WHAT THE EXERCISE ASKS: Your answer should be one number: the count of lines in the data below that include "fill".

[Saved entries]
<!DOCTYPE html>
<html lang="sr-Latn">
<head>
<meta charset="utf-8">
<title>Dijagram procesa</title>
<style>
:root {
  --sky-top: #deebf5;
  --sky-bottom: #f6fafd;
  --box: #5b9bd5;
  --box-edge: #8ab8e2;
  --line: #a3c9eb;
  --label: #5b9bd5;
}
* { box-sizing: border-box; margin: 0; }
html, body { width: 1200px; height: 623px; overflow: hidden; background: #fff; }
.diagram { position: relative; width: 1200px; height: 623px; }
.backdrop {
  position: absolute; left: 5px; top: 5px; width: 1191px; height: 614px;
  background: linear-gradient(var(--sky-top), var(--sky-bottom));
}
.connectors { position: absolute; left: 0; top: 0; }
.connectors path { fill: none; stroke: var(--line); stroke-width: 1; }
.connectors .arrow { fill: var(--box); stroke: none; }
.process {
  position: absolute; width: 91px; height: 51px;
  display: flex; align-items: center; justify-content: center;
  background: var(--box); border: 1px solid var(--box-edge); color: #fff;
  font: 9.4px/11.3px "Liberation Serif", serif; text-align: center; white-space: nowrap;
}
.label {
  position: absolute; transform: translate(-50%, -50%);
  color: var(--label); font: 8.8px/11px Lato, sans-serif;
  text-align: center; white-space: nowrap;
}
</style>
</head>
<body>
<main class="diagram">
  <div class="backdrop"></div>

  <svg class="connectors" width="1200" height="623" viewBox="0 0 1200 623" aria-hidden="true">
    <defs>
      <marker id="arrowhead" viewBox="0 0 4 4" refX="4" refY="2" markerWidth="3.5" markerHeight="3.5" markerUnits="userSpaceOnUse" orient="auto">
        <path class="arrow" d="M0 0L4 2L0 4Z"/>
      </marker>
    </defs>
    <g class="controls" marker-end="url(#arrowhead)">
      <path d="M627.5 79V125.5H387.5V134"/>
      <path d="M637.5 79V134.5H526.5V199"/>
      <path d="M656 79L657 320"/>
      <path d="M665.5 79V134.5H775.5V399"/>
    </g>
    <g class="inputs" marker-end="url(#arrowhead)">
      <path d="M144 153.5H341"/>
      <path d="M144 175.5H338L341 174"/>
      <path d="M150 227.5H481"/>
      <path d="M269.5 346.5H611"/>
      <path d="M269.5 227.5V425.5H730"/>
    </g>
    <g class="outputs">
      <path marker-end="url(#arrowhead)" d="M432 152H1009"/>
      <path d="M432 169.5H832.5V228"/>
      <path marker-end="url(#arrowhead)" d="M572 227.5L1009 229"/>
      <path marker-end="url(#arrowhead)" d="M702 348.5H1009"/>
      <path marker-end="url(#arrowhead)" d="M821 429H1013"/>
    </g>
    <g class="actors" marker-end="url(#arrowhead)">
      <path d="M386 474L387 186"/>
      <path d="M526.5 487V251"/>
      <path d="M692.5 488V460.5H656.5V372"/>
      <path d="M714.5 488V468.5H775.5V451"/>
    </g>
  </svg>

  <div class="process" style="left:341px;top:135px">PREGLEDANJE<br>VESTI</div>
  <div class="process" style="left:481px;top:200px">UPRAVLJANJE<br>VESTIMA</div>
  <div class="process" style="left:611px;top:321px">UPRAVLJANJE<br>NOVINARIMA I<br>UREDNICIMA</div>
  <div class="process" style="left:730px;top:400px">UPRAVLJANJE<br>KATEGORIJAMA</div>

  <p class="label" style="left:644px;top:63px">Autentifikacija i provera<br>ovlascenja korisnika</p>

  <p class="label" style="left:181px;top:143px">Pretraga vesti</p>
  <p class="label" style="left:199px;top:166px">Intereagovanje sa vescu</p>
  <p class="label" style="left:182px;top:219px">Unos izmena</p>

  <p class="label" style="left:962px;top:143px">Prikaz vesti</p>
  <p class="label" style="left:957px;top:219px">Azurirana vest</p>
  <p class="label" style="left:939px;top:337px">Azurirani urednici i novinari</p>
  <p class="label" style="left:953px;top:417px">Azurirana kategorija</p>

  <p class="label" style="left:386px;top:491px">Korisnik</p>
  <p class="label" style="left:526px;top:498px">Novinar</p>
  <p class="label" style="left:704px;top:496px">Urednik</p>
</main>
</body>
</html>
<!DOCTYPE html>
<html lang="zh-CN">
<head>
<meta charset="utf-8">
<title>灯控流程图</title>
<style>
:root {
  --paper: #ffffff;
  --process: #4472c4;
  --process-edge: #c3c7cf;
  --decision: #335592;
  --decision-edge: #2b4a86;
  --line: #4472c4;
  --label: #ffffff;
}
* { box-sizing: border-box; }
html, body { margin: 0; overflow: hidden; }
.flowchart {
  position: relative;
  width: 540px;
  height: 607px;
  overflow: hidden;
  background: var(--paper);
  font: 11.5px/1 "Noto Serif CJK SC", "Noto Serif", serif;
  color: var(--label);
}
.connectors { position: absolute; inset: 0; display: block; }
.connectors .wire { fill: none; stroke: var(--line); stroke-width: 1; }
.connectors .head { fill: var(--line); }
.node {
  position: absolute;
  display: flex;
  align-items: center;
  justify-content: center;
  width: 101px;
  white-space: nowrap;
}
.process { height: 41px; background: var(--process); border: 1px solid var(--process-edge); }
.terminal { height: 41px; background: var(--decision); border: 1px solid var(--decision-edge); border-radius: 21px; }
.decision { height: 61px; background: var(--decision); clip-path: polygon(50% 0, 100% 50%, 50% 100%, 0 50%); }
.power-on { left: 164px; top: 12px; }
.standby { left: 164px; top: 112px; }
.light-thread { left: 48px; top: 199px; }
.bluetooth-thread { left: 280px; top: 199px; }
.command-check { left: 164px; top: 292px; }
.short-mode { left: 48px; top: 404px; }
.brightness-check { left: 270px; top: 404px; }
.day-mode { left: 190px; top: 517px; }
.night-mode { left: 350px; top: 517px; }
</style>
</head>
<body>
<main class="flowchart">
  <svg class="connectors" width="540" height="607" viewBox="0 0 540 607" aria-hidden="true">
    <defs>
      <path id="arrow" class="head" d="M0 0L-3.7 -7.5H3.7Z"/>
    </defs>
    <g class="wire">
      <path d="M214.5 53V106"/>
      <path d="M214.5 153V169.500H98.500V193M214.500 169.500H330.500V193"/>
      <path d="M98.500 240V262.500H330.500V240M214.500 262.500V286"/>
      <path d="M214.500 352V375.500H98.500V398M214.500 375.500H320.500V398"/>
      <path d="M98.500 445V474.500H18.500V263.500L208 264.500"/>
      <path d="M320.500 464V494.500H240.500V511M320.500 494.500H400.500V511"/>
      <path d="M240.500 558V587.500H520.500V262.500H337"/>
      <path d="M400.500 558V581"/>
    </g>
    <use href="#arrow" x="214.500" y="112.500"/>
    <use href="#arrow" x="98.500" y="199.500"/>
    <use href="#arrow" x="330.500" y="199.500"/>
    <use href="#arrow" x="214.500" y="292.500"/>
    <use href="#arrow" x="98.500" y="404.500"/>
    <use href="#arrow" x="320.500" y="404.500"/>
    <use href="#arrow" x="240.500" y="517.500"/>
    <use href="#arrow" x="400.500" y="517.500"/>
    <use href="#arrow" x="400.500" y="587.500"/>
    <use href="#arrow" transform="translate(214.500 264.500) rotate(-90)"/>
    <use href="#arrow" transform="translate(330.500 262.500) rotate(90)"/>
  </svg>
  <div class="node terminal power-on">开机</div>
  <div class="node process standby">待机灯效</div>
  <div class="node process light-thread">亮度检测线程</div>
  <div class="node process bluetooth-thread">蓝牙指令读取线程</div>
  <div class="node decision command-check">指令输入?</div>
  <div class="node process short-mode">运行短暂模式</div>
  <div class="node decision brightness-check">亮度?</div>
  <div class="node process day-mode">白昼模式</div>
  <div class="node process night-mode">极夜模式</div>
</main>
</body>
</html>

EXERCISE OUTPUT: 4